After 13 U.S. service members were killed in the suicide bombings at the Kabul Airport last Thursday, hundreds of moms reached out to the group for support and information.
They included a Bay Area mom of another Marine, who was actually serving at the gate where the bombings occurred just hours before the attacks.
“About 15 minutes after she got the text from her son saying ‘I’m okay’ she received two calls from other moms, saying they had had the knock on the door the night before,” Johnson said.
Many concerns are weighing on military moms daily.
“Knowing my son could be called up at any time, it’s a little different now,” said Beth Cheatham.
For Cheatham, her worry now is what will happen with all of the U.S. military equipment left behind and in the hands of the Taliban or maybe even ISIS. Her 19-year-old son is on a transport team with a Marine’s logistics group.
“When my son is driving in a combat area, he has to be able to say that’s a foe or that’s friendly,” she said.
Members of the moms group are there to listen and maybe offer some positive information or a calming voice.
Cheatham told NBC Bay Area Sunday that it’s already helped her find peace in knowing what this service means to her son, who always wanted to be a Marine and a fireman.
“He wants to be there and stand up for his country. So as his mom, I’m going to support him,” she said.
The moms and their children offering solace and sensitivity to one another as they too do their parts as parent patriots in service to one another and their country.
“I can’t imagine a life of not being a military family.
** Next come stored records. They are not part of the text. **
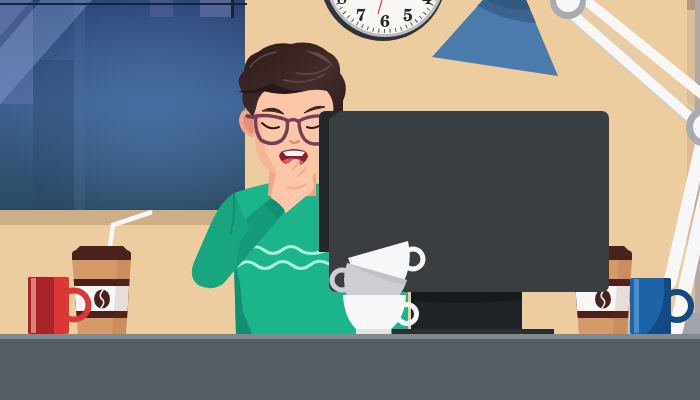
<!DOCTYPE html>
<html lang="en">
<head>
<meta charset="utf-8">
<title>Yawning at the desk</title>
<style>
:root {
  --wall: #edcca0;
  --wall-shade: #cfae87;
  --frame: #16243c;
  --skin: #fcc6a8;
  --skin-shade: #f0a888;
  --hair: #3a2523;
  --hair-dark: #291817;
  --hair-light: #6b4a45;
  --glasses: #743f56;
  --sweater: #1cb58b;
  --sweater-shade: #128f72;
  --stripe: #a9f0d6;
  --screen: #3b3e41;
  --screen-edge: #25282b;
  --desk: #555d65;
  --desk-edge: #81898f;
  --white: #f7f7f8;
  --grey: #cdced1;
  --coffee: #4a211b;
  --cardboard: #d59a6a;
  --red: #dd3636;
  --red-dark: #a92329;
  --blue: #1c63a8;
  --blue-dark: #124a86;
  --lamp: #4b7bac;
  --lamp-dark: #3a648f;
}
html, body { margin: 0; }
body { width: 700px; height: 400px; overflow: hidden; background: var(--wall); }
svg { display: block; }
.numerals text { font: 700 17px "TeX Gyre Schola", "Noto Serif", serif; text-anchor: middle; fill: #25282c; }
.line { fill: none; stroke-linecap: round; stroke-linejoin: round; }
</style>
</head>
<body>
<svg width="700" height="400" viewBox="0 0 700 400" role="img" aria-label="A tired man yawns behind a monitor on a desk full of coffee cups">
  <defs>
    <linearGradient id="night-sky" x1="0" y1="0" x2="0" y2="1">
      <stop offset="0" stop-color="#2b4374"/>
      <stop offset=".5" stop-color="#3d6093"/>
      <stop offset="1" stop-color="#2b4a60"/>
    </linearGradient>
    <radialGradient id="sky-glow" cx=".62" cy=".52" r=".6">
      <stop offset="0" stop-color="#4d76a8" stop-opacity=".7"/>
      <stop offset="1" stop-color="#4d76a8" stop-opacity="0"/>
    </radialGradient>
    <linearGradient id="hair-tone" x1="0" y1="0" x2="1" y2="1">
      <stop offset="0" stop-color="#2c1a19"/>
      <stop offset=".6" stop-color="#432c29"/>
      <stop offset="1" stop-color="#2f1d1c"/>
    </linearGradient>
    <clipPath id="window-pane"><rect width="245" height="210"/></clipPath>
    <clipPath id="cup-body"><path d="M72 258H131L126 334H78Z"/></clipPath>
    <g id="paper-cup">
      <g clip-path="url(#cup-body)">
        <rect x="70" y="256" width="64" height="80" fill="var(--cardboard)"/>
        <rect x="70" y="279" width="64" height="39" fill="var(--coffee)"/>
        <rect x="70" y="286" width="64" height="25" fill="var(--white)"/>
        <path d="M118 256H134V336H112Z" fill="#7a3b20" opacity=".13"/>
      </g>
      <path d="M72 260V254Q72 251 76 250L80 246H123L127 250Q131 251 131 254V260Z" fill="var(--coffee)"/>
      <ellipse cx="102" cy="299" rx="8" ry="9.5" fill="var(--coffee)"/>
      <path class="line" d="M103 290Q98 296 102 299T101 308" stroke="var(--white)" stroke-width="1.6"/>
    </g>
  </defs>

  <g id="wall">
    <rect width="700" height="400" fill="var(--wall)"/>
    <rect x="687" width="13" height="336" fill="#dfbd92"/>
    <rect x="687" width="8" height="10" fill="#b8977a"/>
    <rect x="695" width="5" height="336" fill="#b3a7a5"/>
  </g>

  <g id="window">
    <rect y="210" width="245" height="15" fill="var(--wall-shade)"/>
    <g clip-path="url(#window-pane)">
      <rect width="245" height="210" fill="url(#night-sky)"/>
      <rect width="245" height="210" fill="url(#sky-glow)"/>
      <rect x="33" y="60" width="41" height="150" fill="#2b4569" opacity=".35"/>
      <rect x="74" width="11" height="210" fill="#4d6d9b" opacity=".28"/>
      <rect width="33" height="104" fill="#7d82bb" opacity=".32"/>
      <path d="M41 0H92L0 104V48Z" fill="#8aa5d5" opacity=".38"/>
      <path d="M0 0H32L0 36Z" fill="#8aa5d5" opacity=".25"/>
      <rect x="150" width="23" height="17" fill="#58679b" opacity=".5"/>
      <rect x="200" width="34" height="17" fill="#6876a6" opacity=".65"/>
      <rect y="3" width="245" height="2" fill="var(--frame)"/>
      <rect x="231" width="3" height="18" fill="var(--frame)"/>
    </g>
    <path d="M234 3H247V5H234Z" fill="var(--frame)"/>
  </g>

  <g id="clock">
    <circle cx="383" cy="-22" r="63" fill="#30343a"/>
    <circle cx="385" cy="-23" r="60" fill="#b9bcc0"/>
    <circle cx="385" cy="-23" r="57" fill="#f8f7f4"/>
    <circle cx="385" cy="-23" r="54" fill="none" stroke="#555" stroke-width="4" stroke-dasharray="1 4.65"/>
    <g class="numerals">
      <text x="361" y="21">7</text>
      <text x="385" y="27">6</text>
      <text x="408" y="21">5</text>
      <text x="427" y="4">4</text>
      <text x="342" y="4">8</text>
    </g>
    <path d="M382 0L378 14" stroke="#d64747" stroke-width="1.2"/>
  </g>

  <g id="desk-lamp">
    <path d="M616 334Q622 319 646 316L700 312V334Z" fill="#b8babf"/>
    <path d="M650 334Q662 316 700 312V334Z" fill="#a0a3a9"/>
    <g class="line" stroke="var(--white)">
      <path d="M583 -2L708 99" stroke-width="10"/>
      <path d="M570 12L692 119" stroke-width="10"/>
      <path d="M702 143L670 282" stroke-width="13"/>
      <path d="M707 190L676 330" stroke-width="14"/>
    </g>
    <path d="M569 19L687 122M580 9L694 109" stroke="#d2d0d0" stroke-width="1.5"/>
    <path d="M483 0H526L558 76L432 57Z" fill="var(--lamp)"/>
    <path d="M483 0H526L536 23Q508 22 482 8L477 6Z" fill="var(--lamp-dark)"/>
    <path d="M487 0H526L530 9Q507 12 487 0Z" fill="#315980"/>
    <circle cx="568" cy="1" r="18" fill="#a8abb0"/>
    <circle cx="568" cy="0" r="12" fill="var(--white)"/>
    <circle cx="706" cy="127" r="20" fill="#a8abb0"/>
    <circle cx="706" cy="127" r="13" fill="var(--white)"/>
  </g>

  <g id="left-paper-cup">
    <path class="line" d="M110 247L113 225L152 212" stroke="var(--white)" stroke-width="4.5" style="stroke-linecap:butt;stroke-linejoin:miter"/>
    <use href="#paper-cup"/>
  </g>

  <g id="man">
    <g id="sweater">
      <path d="M234 193Q250 187 271 183L330 184V334H236L234 268Z" fill="var(--sweater)"/>
      <path d="M318 240H408V334H318Z" fill="var(--sweater)"/>
      <path d="M234 258L240 284L243 312L252 334H236Z" fill="var(--sweater-shade)"/>
      <path class="line" d="M238 266Q247 258 256 265T274 265T292 265T310 265T329 264" stroke="var(--stripe)" stroke-width="3"/>
      <path class="line" d="M246 251Q255 243 264 250T282 250T300 250T327 250" stroke="var(--stripe)" stroke-width="3"/>
    </g>
    <g id="head">
      <path d="M254 109Q241 106 239 119Q239 133 253 138Z" fill="var(--skin-shade)"/>
      <path d="M253 113Q244 112 243 120Q244 130 254 134Z" fill="#e58f78"/>
      <path d="M270 158H316V196H268Z" fill="var(--skin-shade)"/>
      <path d="M252 92Q290 72 332 96V140Q330 166 308 178Q288 183 272 172Q257 163 255 143Z" fill="var(--skin)"/>
      <path d="M255 143Q257 163 272 172L280 177Q264 155 262 134L259 110L253 116Z" fill="var(--skin-shade)" opacity=".5"/>
      <path d="M249 112Q240 104 243 93Q234 80 244 71Q245 56 258 52Q272 41 291 44Q313 39 328 52Q341 58 340 73Q350 86 343 101V112H333Q335 101 327 91Q315 88 301 92Q281 96 265 91Q258 96 256 108L253 118Z" fill="url(#hair-tone)"/>
      <path d="M238 91Q248 96 263 91Q285 97 303 91Q286 91 272 83Q257 92 238 91Z" fill="var(--hair-dark)"/>
      <path class="line" d="M250 67Q259 55 276 52M284 80Q305 86 325 74M296 73Q319 77 331 65" stroke="var(--hair-light)" stroke-width="1.4"/>
      <path d="M305 51Q324 51 332 65Q319 56 305 51Z" fill="var(--hair-light)"/>
      <path d="M262 111Q274 104 284 114Q273 110 262 111Z" fill="var(--hair)" stroke="var(--hair)"/>
      <path d="M304 113Q315 104 325 107Q313 109 304 113Z" fill="var(--hair)" stroke="var(--hair)"/>
      <g class="line">
        <path d="M262 123Q270 131 279 127M307 127Q314 130 322 124" stroke="var(--hair-dark)" stroke-width="2"/>
        <path d="M290 141Q294 145 299 141" stroke="#dd856f" stroke-width="2"/>
        <path d="M256 116Q270 114 287 120Q289 132 282 140Q272 147 261 140Q254 130 256 116ZM299 121Q309 115 326 116V142Q313 147 305 140Q299 133 299 121ZM287 122Q293 117 299 122M256 118L247 116" stroke="var(--glasses)" stroke-width="3.4"/>
      </g>
      <path d="M279 156Q280 150 288 150Q293 148 301 150Q308 151 308 157Q304 166 294 166Q281 165 279 156Z" fill="#8e202d"/>
      <path d="M283 152Q294 149 305 152L302 156H286Z" fill="var(--white)"/>
      <path d="M282 161Q291 155 304 162Q295 170 282 161Z" fill="#e15864"/>
    </g>
    <g id="raised-arm">
      <path d="M270 203Q273 185 276 173Q281 164 289 163Q294 157 299 160L300 166Q307 161 312 169L313 180Q317 190 305 197L286 213Z" fill="var(--skin)"/>
      <path class="line" d="M292 170Q297 166 299 160M298 176Q305 170 306 168M287 187Q296 191 306 184" stroke="var(--skin-shade)" stroke-width="1.6"/>
      <path d="M234 193Q222 200 212 221L194 262Q188 277 198 285Q211 292 223 284L283 214L270 198L233 230Z" fill="#18a681"/>
      <path d="M234 193L232 231Q251 215 270 199L283 214L236 268L239 244L249 228Z" fill="var(--sweater-shade)" opacity=".45"/>
      <path d="M264 205L271 198Q281 204 285 211L277 219Q273 211 264 205Z" fill="var(--sweater-shade)"/>
      <path class="line" d="M234 194Q235 218 231 234" stroke="var(--sweater-shade)" stroke-width="2"/>
    </g>
  </g>

  <use href="#paper-cup" x="501"/>

  <g id="monitor">
    <rect x="411" y="285" width="111" height="47" fill="#202326"/>
    <path d="M411 291H522V300Q468 305 411 301Z" fill="#171a1c"/>
    <path d="M392 329H554V335H392Z" fill="#2a2e31"/>
    <path d="M329 111H326Q319 111 319 118V252H334Z" fill="var(--screen-edge)"/>
    <rect x="329" y="111" width="280" height="181" rx="7" fill="var(--screen)"/>
    <path d="M322 113Q324 111 328 111H340L329 119V252H319V118Z" fill="var(--screen-edge)"/>
  </g>

  <g id="stacked-cups">
    <g id="top-cup">
      <circle cx="413" cy="259" r="10" fill="none" stroke="var(--white)" stroke-width="5"/>
      <path d="M348 258L408 241Q413 262 404 281L371 284Q354 277 348 258Z" fill="var(--white)"/>
    </g>
    <g id="middle-cup">
      <circle cx="342" cy="280" r="10" fill="none" stroke="var(--grey)" stroke-width="5"/>
      <path d="M347 263L407 280Q404 290 398 297H347Q341 280 347 263Z" fill="var(--grey)"/>
      <path d="M350 264L407 280L405 285Q376 279 350 264Z" fill="#b9babd" opacity=".6"/>
    </g>
    <g id="bottom-cup">
      <circle cx="407" cy="314" r="9.5" fill="none" stroke="var(--white)" stroke-width="5"/>
      <path d="M343 295H406Q405 318 391 329V334H356V329Q344 317 343 295Z" fill="var(--white)"/>
      <path d="M356 329H391V334H356Z" fill="#e2e3e5"/>
    </g>
  </g>

  <g id="red-mug">
    <circle cx="74" cy="305" r="14.5" fill="none" stroke="var(--red)" stroke-width="6"/>
    <rect x="28" y="277" width="41" height="57" rx="2" fill="var(--red)"/>
    <path d="M30 277H54V334H30Q28 334 28 332V279Q28 277 30 277Z" fill="var(--red-dark)"/>
    <rect x="31" y="278" width="5" height="55" fill="#df7d78"/>
  </g>

  <g id="blue-mug">
    <circle cx="677" cy="306" r="14" fill="none" stroke="var(--blue-dark)" stroke-width="6"/>
    <rect x="630" y="278" width="41" height="56" rx="2" fill="var(--blue)"/>
    <path d="M671 280V334H646Q667 316 664 278H669Z" fill="var(--blue-dark)"/>
    <rect x="634" y="279" width="5" height="54" fill="#4c8cc8"/>
  </g>

  <g id="desk">
    <rect y="334" width="700" height="66" fill="var(--desk)"/>
    <rect y="334" width="700" height="5" fill="var(--desk-edge)"/>
  </g>
</svg>
</body>
</html>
I can’t imagine my kids not serving. I can’t imagine a life where my kids didn’t do their part,” Johnson said.